These school districts are among the most segregated in California, and they have grown more racially isolated over the last two decades. On many of their campuses, the students are almost all Latinos and African Americans.

Most segregated Southern California school districts (Among 100 largest districts statewide.)

Percent of schools in each district that are 90% or more African American and Hispanic combined

*--* District Total schools Segregated schools % Segregated Compton Unified 1981 36 34 94.4 2003 40 40 100 Inglewood Unified 1981 19 16 84.2 2003 20 20 100 Lynwood Unified 1981 12 7 58.3 2003 14 14 100 Paramount Unified 1981 12 0 0 2003 18 15 83.3 Montebello Unified 1981 27 5 18.5 2003 29 23 79.3 Santa Ana Unified 1981 36 7 19.4 2003 56 43 76.8 Pomona Unified 1981 32 2 6.3 2003 40 28 70 Baldwin Park Unified 1981 19 0 0 2003 22 15 68.2 Los Angeles Unified 1981 703 206 29.3 2003 693 370 53.4 Oxnard Elementary 1981 16 1 6.3 2003 21 11 52.4

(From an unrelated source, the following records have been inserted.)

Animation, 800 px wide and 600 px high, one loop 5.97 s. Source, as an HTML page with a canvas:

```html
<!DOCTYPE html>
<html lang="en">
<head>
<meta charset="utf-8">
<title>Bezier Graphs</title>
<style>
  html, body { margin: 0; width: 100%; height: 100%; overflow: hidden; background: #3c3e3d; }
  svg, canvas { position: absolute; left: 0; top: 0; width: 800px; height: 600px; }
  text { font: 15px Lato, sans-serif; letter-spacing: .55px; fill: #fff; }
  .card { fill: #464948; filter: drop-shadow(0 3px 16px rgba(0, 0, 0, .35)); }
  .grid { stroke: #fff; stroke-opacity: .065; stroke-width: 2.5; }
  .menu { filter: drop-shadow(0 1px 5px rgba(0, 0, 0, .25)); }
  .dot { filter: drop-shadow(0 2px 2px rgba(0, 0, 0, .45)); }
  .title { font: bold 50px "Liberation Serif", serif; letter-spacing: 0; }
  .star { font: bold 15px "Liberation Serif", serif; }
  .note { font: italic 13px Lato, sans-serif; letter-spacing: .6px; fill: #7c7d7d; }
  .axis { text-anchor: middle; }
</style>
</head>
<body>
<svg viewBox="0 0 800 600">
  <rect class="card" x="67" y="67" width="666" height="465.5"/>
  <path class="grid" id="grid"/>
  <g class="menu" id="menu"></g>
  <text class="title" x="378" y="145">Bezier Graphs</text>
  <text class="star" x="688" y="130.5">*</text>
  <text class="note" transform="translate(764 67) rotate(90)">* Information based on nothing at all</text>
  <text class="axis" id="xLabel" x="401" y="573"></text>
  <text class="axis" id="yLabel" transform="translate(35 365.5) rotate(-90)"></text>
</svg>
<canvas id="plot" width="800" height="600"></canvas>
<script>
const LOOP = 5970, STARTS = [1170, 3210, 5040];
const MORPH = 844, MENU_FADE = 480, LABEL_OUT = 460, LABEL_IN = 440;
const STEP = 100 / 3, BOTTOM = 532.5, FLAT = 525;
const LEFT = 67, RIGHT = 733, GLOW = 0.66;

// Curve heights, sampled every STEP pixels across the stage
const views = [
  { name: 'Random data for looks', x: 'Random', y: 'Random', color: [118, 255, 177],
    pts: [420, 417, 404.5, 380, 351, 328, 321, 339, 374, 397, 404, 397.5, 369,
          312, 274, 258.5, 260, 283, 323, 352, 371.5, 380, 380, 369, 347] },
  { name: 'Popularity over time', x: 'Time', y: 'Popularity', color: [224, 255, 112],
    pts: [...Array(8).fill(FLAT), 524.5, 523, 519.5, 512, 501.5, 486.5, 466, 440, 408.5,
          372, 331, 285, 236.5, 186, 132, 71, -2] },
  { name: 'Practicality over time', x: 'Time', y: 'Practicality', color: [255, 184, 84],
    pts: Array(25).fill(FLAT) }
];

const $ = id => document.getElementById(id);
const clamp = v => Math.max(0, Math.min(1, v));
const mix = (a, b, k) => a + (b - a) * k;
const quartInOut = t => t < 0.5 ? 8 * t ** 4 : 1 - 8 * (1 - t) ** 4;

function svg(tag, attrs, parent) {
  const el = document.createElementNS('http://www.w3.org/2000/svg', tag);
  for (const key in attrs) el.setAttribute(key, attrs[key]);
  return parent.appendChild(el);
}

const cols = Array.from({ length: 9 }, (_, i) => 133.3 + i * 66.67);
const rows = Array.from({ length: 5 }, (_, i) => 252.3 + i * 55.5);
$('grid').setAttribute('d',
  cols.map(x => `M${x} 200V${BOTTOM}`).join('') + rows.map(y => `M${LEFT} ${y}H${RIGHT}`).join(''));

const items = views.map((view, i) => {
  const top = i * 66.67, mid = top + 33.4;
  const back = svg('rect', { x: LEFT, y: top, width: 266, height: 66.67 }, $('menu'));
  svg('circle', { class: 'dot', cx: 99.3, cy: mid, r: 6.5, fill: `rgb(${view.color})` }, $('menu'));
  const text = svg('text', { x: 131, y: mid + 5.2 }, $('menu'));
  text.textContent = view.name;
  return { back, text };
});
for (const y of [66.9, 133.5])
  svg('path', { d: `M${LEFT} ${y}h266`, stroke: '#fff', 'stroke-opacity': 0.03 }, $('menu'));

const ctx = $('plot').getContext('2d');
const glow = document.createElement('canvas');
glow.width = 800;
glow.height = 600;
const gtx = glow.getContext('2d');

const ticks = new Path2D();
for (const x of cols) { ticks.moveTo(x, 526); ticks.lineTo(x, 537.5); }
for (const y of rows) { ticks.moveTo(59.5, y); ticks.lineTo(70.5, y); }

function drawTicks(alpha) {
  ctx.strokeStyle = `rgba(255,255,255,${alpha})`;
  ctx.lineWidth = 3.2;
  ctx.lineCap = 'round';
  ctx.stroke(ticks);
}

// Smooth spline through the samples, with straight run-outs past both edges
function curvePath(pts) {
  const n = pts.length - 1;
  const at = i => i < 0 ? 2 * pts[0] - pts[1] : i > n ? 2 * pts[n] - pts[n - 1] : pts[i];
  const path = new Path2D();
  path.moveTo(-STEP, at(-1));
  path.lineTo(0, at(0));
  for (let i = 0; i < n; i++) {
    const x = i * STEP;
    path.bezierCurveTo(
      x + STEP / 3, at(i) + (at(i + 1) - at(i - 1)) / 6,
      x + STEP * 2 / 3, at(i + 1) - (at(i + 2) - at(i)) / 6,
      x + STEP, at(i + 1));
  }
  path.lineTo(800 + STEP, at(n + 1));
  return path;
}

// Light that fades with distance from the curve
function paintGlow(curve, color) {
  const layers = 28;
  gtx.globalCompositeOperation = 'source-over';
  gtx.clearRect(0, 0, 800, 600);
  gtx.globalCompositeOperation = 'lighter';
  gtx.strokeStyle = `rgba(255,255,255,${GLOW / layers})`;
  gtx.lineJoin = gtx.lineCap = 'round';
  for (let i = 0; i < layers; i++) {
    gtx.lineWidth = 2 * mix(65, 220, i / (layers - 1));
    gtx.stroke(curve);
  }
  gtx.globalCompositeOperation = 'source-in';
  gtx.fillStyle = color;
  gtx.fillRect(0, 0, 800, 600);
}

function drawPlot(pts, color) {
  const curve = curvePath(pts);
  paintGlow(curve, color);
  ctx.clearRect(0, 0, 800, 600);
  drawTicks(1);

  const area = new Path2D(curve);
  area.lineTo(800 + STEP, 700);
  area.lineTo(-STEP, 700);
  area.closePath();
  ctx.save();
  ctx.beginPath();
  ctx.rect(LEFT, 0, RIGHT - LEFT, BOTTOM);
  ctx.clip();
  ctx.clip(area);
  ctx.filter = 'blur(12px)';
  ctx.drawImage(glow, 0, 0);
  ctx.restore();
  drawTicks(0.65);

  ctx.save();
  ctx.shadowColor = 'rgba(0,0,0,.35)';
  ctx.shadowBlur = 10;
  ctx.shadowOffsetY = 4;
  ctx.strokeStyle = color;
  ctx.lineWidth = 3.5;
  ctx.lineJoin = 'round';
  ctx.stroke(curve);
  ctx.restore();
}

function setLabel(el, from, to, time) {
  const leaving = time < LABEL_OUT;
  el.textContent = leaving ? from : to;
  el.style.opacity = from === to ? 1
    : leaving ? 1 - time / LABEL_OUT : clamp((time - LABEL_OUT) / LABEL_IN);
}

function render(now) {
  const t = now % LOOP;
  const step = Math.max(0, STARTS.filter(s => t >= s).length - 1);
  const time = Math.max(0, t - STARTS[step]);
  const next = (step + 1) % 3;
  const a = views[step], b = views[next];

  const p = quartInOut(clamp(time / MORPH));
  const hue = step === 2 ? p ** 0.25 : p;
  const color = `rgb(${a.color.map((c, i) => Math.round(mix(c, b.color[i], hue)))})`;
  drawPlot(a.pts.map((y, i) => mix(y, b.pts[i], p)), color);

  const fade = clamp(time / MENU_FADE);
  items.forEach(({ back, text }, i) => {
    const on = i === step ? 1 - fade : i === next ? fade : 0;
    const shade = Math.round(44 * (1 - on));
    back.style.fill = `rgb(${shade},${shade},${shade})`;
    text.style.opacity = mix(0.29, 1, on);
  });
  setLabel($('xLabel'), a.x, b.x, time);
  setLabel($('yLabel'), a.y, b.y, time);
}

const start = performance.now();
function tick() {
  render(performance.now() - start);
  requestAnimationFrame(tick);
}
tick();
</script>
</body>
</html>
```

Enrollment in California public schools, by ethnic designation

California’s public school enrollment grew from 4,046,156 in 1981-82 to 6,244,403 in 2002-03 as the Latino school population nearly tripled, replacing whites as the state’s largest group.

*--* Ethnicity Total enrolled % of total enrollment Hispanic 1981-82 1,045,186 25.8% 2002-03 2,819,504 45.2% White non-Hispanic 1981-82 2,282,828 33.7% 2002-03 2,106,042 56.4% Black non-Hispanic 1981-82 399,171 8.3% 2002-03 515,805 9.9% Asian 1981-82 221,899 5.5% 2002-03 502,676 8.1% Other 1981-82 97,072 2.4% 2002-03 300,376 4.8%


Source: Calif. Dept. of Education data with analysis by Richard O’Reilly, director of computer analysis and Sandra Poindexter, data analyst.


Richard O’Reilly, The Times’ director of computer analysis, and data analyst Sandra Poindexter contributed to this report.